I know that AOPA and NBAA and EAA and all the other alphabet groups are hemming and hawing over the declining interest in learning to fly. And they are pushing flight clubs and experimental homebuilt aircraft and alternative fuels and efficiency and numerous other ideas to bring the cost of flying down, in the hopes that that alone will revitalize the industry (even our own Formation Bloggers Ron and Brent discuss the cost issue in this very series!). And certainly cost is a factor.

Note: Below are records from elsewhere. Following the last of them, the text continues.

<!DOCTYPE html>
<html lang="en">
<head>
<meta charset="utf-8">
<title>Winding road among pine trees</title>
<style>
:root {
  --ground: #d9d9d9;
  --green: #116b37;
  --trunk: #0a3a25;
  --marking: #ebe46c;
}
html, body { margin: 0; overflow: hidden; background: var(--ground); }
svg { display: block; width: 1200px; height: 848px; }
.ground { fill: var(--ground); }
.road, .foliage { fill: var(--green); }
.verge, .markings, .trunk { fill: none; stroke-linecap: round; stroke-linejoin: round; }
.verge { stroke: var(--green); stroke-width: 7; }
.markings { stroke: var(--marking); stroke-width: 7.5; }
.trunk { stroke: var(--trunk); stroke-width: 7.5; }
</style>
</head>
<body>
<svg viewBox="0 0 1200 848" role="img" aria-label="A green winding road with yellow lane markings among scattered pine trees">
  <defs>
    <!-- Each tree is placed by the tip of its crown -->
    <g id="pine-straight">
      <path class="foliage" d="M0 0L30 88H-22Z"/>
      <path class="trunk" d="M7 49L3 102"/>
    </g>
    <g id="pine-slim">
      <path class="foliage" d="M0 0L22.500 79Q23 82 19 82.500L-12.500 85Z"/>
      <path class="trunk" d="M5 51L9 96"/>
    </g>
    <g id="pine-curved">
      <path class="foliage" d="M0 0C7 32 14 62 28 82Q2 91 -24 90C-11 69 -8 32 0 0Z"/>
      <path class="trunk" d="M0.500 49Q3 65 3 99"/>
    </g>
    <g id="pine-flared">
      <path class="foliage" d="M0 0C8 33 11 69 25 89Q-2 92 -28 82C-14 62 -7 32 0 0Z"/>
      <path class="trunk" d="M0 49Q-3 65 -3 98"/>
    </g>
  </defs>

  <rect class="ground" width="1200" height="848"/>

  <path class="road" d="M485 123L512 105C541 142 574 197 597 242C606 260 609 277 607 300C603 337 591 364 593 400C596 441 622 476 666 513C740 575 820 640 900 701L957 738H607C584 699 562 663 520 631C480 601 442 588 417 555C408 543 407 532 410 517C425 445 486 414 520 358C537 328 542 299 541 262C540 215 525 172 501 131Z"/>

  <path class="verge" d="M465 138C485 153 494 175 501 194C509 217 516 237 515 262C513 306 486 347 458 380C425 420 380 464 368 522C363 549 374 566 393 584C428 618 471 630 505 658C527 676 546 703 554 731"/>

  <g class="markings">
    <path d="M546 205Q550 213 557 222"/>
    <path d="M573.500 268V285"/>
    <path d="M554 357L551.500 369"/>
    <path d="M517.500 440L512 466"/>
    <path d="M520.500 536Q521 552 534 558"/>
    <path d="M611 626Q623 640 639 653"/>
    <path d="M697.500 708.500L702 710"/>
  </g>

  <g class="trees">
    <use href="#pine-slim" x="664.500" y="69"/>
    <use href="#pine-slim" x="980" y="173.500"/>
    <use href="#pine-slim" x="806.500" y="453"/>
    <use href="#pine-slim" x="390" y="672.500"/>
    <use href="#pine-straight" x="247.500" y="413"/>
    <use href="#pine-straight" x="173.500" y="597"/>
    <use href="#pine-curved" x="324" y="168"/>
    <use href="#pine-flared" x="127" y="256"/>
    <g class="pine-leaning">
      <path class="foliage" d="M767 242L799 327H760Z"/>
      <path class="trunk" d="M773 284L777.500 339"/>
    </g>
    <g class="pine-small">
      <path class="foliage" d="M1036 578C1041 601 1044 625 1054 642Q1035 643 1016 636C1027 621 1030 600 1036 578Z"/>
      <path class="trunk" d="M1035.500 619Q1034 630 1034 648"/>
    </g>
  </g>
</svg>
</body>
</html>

But people spend exorbitant amounts of money on things that they want - even if none of these items will ever pay them back a penny in any way. That boat won't make you money - it will cost you for the entire time you own it. That big screen TV won't, either... it will, in fact, cost you time you could be spending enjoying the world. At least your boat makes you happy - when you have time to use it after you have worked the extra hours to pay the bank and the registration and the dock fees and on and on and on.
Becoming a pilot, on the other hand, will cost money, yes. But it will actually pay you back in so many ways. You will have done something that less than one-half of one percent (0.005) of the population of the world has ever done - become a pilot. So it pays you back in pride.
You can save more time than you ever thought possible... try going from Columbus, Ohio to Fort Payne, Alabama and back (including several hours of productive work on the ground in Alabama) in one day by car. Not gonna happen. If you value your time, aviation may have the best return on investment of any other business expense you could make.
You might even get paid back in money. Yes! Show me the Benjamins! Become a commercial pilot or flight instructor yourself and the money you spend on this journey will, indeed, come trickling back into your pocket (albeit slowly).
So let's get on it, aviation industry! As your King for the Day, I command you - get creative; get serious; and get customer service-y! Make it EASY for people to start learning to fly, and make it fun, and the entire aviation industry will reap the rewards!
Thanks for reading the Smart Flight Training blog – I am truly honored and humbled that you are spending YOUR TIME to read this blog. Please leave your comments telling us what you would decree if you were King of Aviation for the day! Tailwinds, and have a great week!
Andrew Hartley is a certificated flight instructor and commercial pilot in Columbus, Ohio.by